15.  …financial or credit history; earnings and wages – Information from credit reporting agencies and employers is included here for disclosure. FICA checks are most common. State Incorporation and licensing information is also subject to disclosure.
16.  …other information to persons who administer claims for Unum, its insurance subsidiaries and duly authorized representation of Unum. – Any other individual working for Unum, at any location, or any department could have access to your claim information. This includes field reps, surveillance teams etc.
17.  …disorders of the immune system including HIV and AIDS – If you have been diagnosed with AIDS or HIV, this authorization grants permission to obtain medical information.
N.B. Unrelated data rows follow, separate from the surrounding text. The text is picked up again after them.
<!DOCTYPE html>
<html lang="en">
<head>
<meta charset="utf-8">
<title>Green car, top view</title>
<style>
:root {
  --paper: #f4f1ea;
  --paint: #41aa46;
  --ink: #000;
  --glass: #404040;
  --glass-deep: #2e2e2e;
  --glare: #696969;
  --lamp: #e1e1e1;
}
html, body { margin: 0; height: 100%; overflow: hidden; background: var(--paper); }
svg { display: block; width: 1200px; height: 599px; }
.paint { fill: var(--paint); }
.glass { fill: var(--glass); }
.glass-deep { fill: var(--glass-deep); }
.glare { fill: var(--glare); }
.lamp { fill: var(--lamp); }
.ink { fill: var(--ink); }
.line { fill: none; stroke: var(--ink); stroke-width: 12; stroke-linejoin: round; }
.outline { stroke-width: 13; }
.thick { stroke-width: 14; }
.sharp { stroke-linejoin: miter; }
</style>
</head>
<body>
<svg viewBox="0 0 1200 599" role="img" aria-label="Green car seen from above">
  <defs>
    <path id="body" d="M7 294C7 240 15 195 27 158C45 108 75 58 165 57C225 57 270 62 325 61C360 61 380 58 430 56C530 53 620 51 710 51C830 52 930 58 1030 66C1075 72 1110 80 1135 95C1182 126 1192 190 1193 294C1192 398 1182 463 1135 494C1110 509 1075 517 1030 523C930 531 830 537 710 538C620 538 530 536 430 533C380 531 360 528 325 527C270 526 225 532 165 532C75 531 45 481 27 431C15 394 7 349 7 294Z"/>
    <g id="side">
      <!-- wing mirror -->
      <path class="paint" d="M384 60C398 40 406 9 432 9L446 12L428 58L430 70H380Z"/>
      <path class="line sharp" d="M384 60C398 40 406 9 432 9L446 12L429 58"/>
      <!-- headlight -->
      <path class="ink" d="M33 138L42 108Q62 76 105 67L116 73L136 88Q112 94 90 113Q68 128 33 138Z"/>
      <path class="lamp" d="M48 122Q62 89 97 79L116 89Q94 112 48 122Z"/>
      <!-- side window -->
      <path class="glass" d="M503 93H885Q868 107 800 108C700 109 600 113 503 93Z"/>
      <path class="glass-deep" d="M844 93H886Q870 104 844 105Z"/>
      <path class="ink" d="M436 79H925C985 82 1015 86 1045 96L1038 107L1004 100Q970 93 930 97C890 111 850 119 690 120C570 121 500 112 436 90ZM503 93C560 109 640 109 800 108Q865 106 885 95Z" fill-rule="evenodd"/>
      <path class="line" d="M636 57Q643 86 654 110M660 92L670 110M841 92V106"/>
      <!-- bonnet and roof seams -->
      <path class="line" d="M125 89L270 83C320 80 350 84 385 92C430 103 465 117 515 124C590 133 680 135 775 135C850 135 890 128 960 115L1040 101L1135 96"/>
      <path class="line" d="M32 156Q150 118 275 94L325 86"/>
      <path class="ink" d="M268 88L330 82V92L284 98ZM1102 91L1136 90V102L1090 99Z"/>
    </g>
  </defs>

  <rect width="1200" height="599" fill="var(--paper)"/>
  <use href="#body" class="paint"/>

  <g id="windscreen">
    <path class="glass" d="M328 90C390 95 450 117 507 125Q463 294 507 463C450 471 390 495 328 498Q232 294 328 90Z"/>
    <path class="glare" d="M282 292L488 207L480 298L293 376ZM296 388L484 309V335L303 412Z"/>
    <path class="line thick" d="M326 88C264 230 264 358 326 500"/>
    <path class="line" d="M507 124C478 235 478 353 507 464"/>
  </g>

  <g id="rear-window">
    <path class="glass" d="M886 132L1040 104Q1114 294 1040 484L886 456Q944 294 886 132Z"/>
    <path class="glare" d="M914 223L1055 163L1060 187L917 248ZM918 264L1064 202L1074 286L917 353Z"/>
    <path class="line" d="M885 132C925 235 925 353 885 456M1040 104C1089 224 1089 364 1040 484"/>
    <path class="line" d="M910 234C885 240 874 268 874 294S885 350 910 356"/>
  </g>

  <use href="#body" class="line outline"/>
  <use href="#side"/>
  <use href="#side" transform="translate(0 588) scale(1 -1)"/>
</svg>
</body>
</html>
18.  …use of drugs and alcohol mental and physical history, condition, device or treatment (but not psychotherapy notes) – Any diagnosis or treatment at a mental health facility is subject to disclosure. The only thing Unum is NOT entitled to are actual psychotherapy notes.
While it is fair to say all disability insurers have the right to obtain information about 1) your occupation; 2) your earnings; and 3) your medical history for your claimed disability only, they also do NOT have the right to obtain information you wish to keep as Protected Health Information (“PHI”) under the HIPAA statutes. Most insurance “Authorizations” also contain the following statement, “ I further understand that the information is subject to redisclosure and might not be protected by certain federal regulations governing the privacy of health information (HIPAA). In other words, ONCE IT’S OUT THERE, IT’S OUT THERE, and it is no longer protected as Private Health Information.
Disability insurers have the right to investigate the extent of your disability and how it prevents you from performing your material and substantial duties of the occupation. Preventing or withholding of pertinent and relevant information is not in any insureds best interest since the insurance company will claim you prejudiced their investigation. However, Authorizations requested by most disability insurers are designed to permit disclosure of information that goes way beyond the investigative claim review process.
At DCS we sign physician and physician specific HIPAA approved authorizations which allow the insurer to obtain medical, employment and earnings information it needs, but at the same time protects the insured from opening the door to unfounded credibility and medical information leaks. We strongly recommend to readers who are not DCS clients that they read Authorizations carefully and make informed decisions about the signing of these documents.
As always, if you have any questions concerning this issue, please feel free to contact us.